By Alex Lippa
---- — PLAISTOW — Forgetting a computer password. Losing a set of house keys. Leaving the credit card at home.
They are all things that happen fairly often, but Hampstead resident Andrew Hebert has come up with a solution when it does.
Hebert is the owner of AuthEntry, a new company which makes technology to lock and unlock a computer and much more.
“The device stores your passwords and account information so you don’t have to remember your information for every account,” Hebert said. “It’s one master password that’s encrypted at a military-grade level.”
The information is stored on devices such as a USB drive, which users can just insert into their computer and enter one passcode to gain access to all accounts.

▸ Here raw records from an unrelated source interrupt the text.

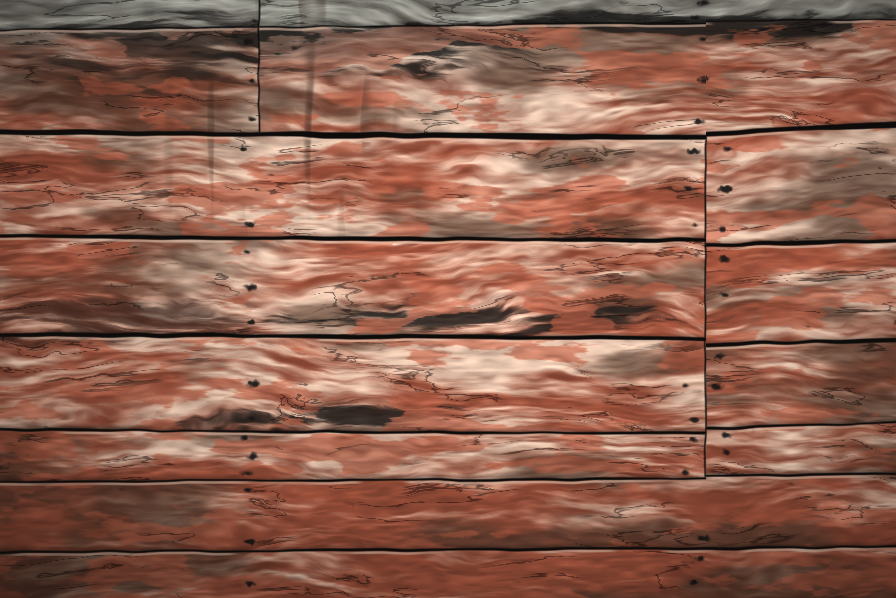
Write a Shadertoy shader that draws this texture.

```glsl
#define PAINT vec3(0.62, 0.32, 0.235)
#define BARE vec3(0.86, 0.735, 0.65)
#define BROWN vec3(0.33, 0.235, 0.185)
#define GRAY vec3(0.54, 0.55, 0.52)
#define SOOT vec3(0.085, 0.08, 0.075)
#define TOP_JOINT 0.433
#define MAIN_JOINT 1.18
#define NAIL_COLUMN 0.417
#define NAIL_SIZE 0.0062
#define VIGNETTE 0.42

const int SEAM_COUNT = 7;
// Seam heights: left start, left end, right start, right end
const vec4 SEAMS[7] = vec4[7](
    vec4(0.950, 0.962, 0.965, 0.967), vec4(0.779, 0.770, 0.775, 0.793),
    vec4(0.605, 0.598, 0.590, 0.598), vec4(0.441, 0.434, 0.424, 0.432),
    vec4(0.281, 0.275, 0.283, 0.293), vec4(0.195, 0.199, 0.203, 0.209),
    vec4(0.077, 0.083, 0.083, 0.086));
const float SEAM_HALF[7] = float[7](0.0012, 0.0046, 0.0032, 0.003, 0.002, 0.0018, 0.0021);

float hash(vec2 p) {
    vec3 q = fract(p.xyx * 0.1031);
    q += dot(q, q.yzx + 33.33);
    return fract((q.x + q.y) * q.z);
}

float noise(vec2 p) {
    vec2 i = floor(p), f = fract(p);
    f = f * f * (3.0 - 2.0 * f);
    return mix(mix(hash(i), hash(i + vec2(1, 0)), f.x),
               mix(hash(i + vec2(0, 1)), hash(i + vec2(1, 1)), f.x), f.y);
}

float fbm(vec2 p) {
    float sum = 0.0, amp = 0.52;
    for (int i = 0; i < 5; i++) {
        sum += amp * noise(p);
        p = p * 2.03 + 17.3;
        amp *= 0.5;
    }
    return sum;
}

float seamHeight(int i, float x) {
    vec4 s = SEAMS[i];
    return x < MAIN_JOINT ? mix(s.x, s.y, x / MAIN_JOINT)
                          : mix(s.z, s.w, (x - MAIN_JOINT) / (1.5 - MAIN_JOINT));
}

// Soft elliptical smudge with a ragged outline
float smudge(vec2 p, vec2 center, vec2 radius, float ragged) {
    float d = length((p - center) / radius) + (ragged - 0.5) * 2.6;
    return 1.0 - smoothstep(0.45, 1.15, d);
}

// Three worn nail holes down one board
float nails(vec2 p, float x, float bottom, float top, float seed, float px) {
    float mask = 0.0;
    for (int i = 0; i < 3; i++) {
        vec2 key = vec2(seed + x * 31.0, float(i) * 7.0 + 3.0);
        vec2 center = vec2(x + (hash(key) - 0.5) * 0.022, mix(bottom, top, 0.14 + 0.36 * float(i)));
        float size = NAIL_SIZE * (0.55 + 0.7 * hash(key + 5.0));
        vec2 d = (p - center) * vec2(0.65, 1.15);
        float r = length(d) + (noise(p * 180.0) - 0.5) * size * 0.9;
        mask = max(mask, (1.0 - smoothstep(size * 0.6 - px, size + px, r)) * step(0.25, hash(key + 9.0)));
    }
    return mask;
}

void mainImage(out vec4 fragColor, in vec2 fragCoord) {
    vec2 p = fragCoord / iResolution.y;
    float px = 1.0 / iResolution.y;

    // Board lookup, gaps and the bright edges under them
    int board = 0;
    float top = 1.03, bottom = -0.03, gap = 0.0, lip = 0.0;
    for (int i = 0; i < SEAM_COUNT; i++) {
        float y = seamHeight(i, p.x) + (noise(vec2(p.x * 22.0, float(i) * 9.0)) - 0.5) * 0.003;
        float d = p.y - y, w = SEAM_HALF[i] * (0.75 + 0.5 * noise(vec2(p.x * 9.0, float(i) * 5.0)));
        if (d < 0.0) { board = i + 1; top = y; }
        else bottom = max(bottom, y);
        gap = max(gap, 1.0 - smoothstep(w - px, w + px, abs(d)));
        lip = max(lip, 1.0 - smoothstep(0.0008, 0.0035, abs(d + w + 0.0025)));
    }

    // End joints
    bool upper = board < 2, jointed = board < 6;
    float jointX = upper ? TOP_JOINT : MAIN_JOINT;
    float jointD = abs(p.x - jointX + (noise(vec2(p.y * 40.0, 2.0)) - 0.5) * 0.003);
    if (jointed) gap = max(gap, 0.9 * (1.0 - smoothstep(0.0014 - px, 0.0014 + px, jointD)));
    float plank = float(board) * 2.0 + (jointed ? step(jointX, p.x) : 0.0);

    // Wood grain
    vec2 q = p + 23.0 * vec2(hash(vec2(plank, 1.0)), hash(vec2(plank, 2.0)));
    float warp = fbm(q * vec2(3.0, 7.0));
    float broad = fbm(q * vec2(3.5, 12.0) + warp * 1.5);
    float grain = fbm(q * vec2(9.0, 75.0) + vec2(0.0, warp * 9.0));
    float fibre = noise(q * vec2(38.0, 190.0) + vec2(0.0, warp * 14.0));
    float flake = fbm(q * vec2(9.0, 30.0) + 40.0);

    // Worn paint over bare wood
    float center = exp(-dot((p - vec2(0.78, 0.62)) * vec2(1.1, 1.7), (p - vec2(0.78, 0.62)) * vec2(1.1, 1.7)));
    float wear = broad * 0.75 + grain * 0.65 + fibre * 0.12 - 0.29 + 0.2 * (center - 0.5);
    wear -= 0.16 * (1.0 - smoothstep(0.02, 0.32, p.y));
    vec3 color = mix(PAINT, BARE, smoothstep(0.26, 0.74, wear));
    float brown = smoothstep(0.48, 0.72, fbm(q * vec2(4.0, 16.0) + 11.0) + 0.15 * (0.6 - center));
    color = mix(color, BROWN, 0.68 * brown);
    color = mix(color, PAINT * 1.12, 0.65 * smoothstep(0.56, 0.63, flake));

    // Grey weathering along the top
    float weather = board == 0 ? 0.92 : 0.75 * smoothstep(0.8, 1.0, p.y + (broad - 0.5) * 0.25) * (1.0 - smoothstep(0.3, 1.0, p.x));
    color = mix(color, GRAY * (0.55 + 0.9 * grain), weather);

    // Dark stains, with flakes of paint left on them
    float stain = smudge(p, vec2(0.62, 0.925), vec2(0.32, 0.04), grain);
    stain = max(stain, smudge(p, vec2(1.15, 0.96), vec2(0.42, 0.018), grain));
    stain = max(stain, smudge(p, vec2(0.76, 0.466), vec2(0.30, 0.022), grain));
    stain = max(stain, smudge(p, vec2(0.62, 0.300), vec2(0.24, 0.022), grain));
    stain = max(stain, 0.6 * smudge(p, vec2(0.18, 0.47), vec2(0.24, 0.035), grain));
    stain = max(stain, 0.7 * smudge(p, vec2(0.30, 0.92), vec2(0.22, 0.05), grain));
    stain *= 1.0 - 0.8 * smoothstep(0.57, 0.62, flake);
    color = mix(color, SOOT * 1.7, 0.85 * stain);

    // Drips below the nails
    float drip = smoothstep(0.72, 0.92, noise(vec2(p.x * 55.0 + warp, p.y * 5.0)));
    drip *= smoothstep(0.55, 0.75, p.y) * exp(-pow((p.x - 0.48) / 0.17, 2.0));
    color = mix(color, BROWN * 0.65, 0.55 * drip);

    // Fine relief and hairline splits
    color *= 0.8 + 0.24 * fibre + 0.32 * (grain - 0.35);
    float split = 1.0 - smoothstep(0.0, 0.035, abs(fbm(q * vec2(7.0, 48.0) + warp * 4.0) - 0.5));
    split *= smoothstep(0.5, 0.7, noise(q * vec2(11.0, 30.0)));
    color *= 1.0 - 0.45 * split;

    // Nail rows, edges and gaps
    float hole = nails(p, NAIL_COLUMN, bottom, top, float(board), px);
    if (upper || !jointed) hole = max(hole, nails(p, MAIN_JOINT - 0.013, bottom, top, float(board), px));
    else for (float side = -1.0; side < 2.0; side += 2.0)
        hole = max(hole, nails(p, MAIN_JOINT + side * 0.026, bottom, top, float(board), px));
    color = mix(color, SOOT, 0.9 * hole);
    color = mix(color, BARE, 0.65 * lip * smoothstep(0.3, 0.6, noise(vec2(p.x * 14.0, plank))));
    color *= 1.0 - 0.3 * (1.0 - smoothstep(0.0, 0.012, p.y - bottom));

    vec2 c = (fragCoord / iResolution.xy - vec2(0.55, 0.58)) * vec2(1.15, 1.25);
    color *= 1.1 - VIGNETTE * dot(c, c) * 1.5;
    color = mix(color, SOOT * 0.6, gap);
    fragColor = vec4(clamp(color, 0.0, 1.0), 1.0);
}
```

Hebert said he came up with the idea to prevent his kids from using his computer.
“I would come home from work and they’d be on my computer and get all sorts of viruses,” Hebert said. “So I was determined to find a key to really lock them out of my computer.”
Hebert has been in security technology sales for more than 20 years.
“The hardware piece is new to me, but this is what I’ve been doing pretty much my entire life,” he said.
A patent on the device is pending, he said.
Hebert signed a lease at 166 Plaistow Road earlier this year for offices for him and his three employees.
“I was driving up Route 125 looking for space and this just happened to stick out to me,” he said. “It’s a central location and it was a good price.”
Sven Amirian, president of the Greater Haverhill Chamber of Commerce, said he was pleased to see AuthEntry locate in Plaistow.
"I think it’s a great addition to Plaistow and the whole region," he said. "Data security is a bigger issue every day as more things become cloud based."
For those worried about losing a small USB drive, there are other variations of the device. It also is available as a silicone bracelet, a keychain or a tag to put on back of a cell phone. The devices can be identified by a USB reader, which can be hooked up to a computer.
The USB drives are available for $50, while the USB reader is $40.
What originally started as just a way to protect a computer has turned into a whole lot more. The device can also be used to enter a building or to make payments at locations with AuthEntry software installed.
“It’s all about convenience,” Hebert said. “At a college, for instance, a student could use this to enter their dorm rooms and classrooms, log onto their computers and buy their meals from the cafeteria. It’s a lot easier and it’s a lot safer.”
The devices are currently being sold on the company website, but Hebert has had discussions for the products to be sold by SkyMall or Brookstone in the future.
“It’s still in the very early stages,” he said. “But we hope we have some bigger things ahead.”
Hebert said the products could be used by a wide variety of people.
“It can be used from the college-aged kids all the way up to an older crowd,” Hebert said. “For people who are having trouble remembering things and are just writing passwords down on sticky notepads, this is perfect for them.”
The key to Hebert is the convenience.
“Door locks have been around for years, passwords have been around for years and credit cards have been around for years,” he said. “But never have they been available in just one device.”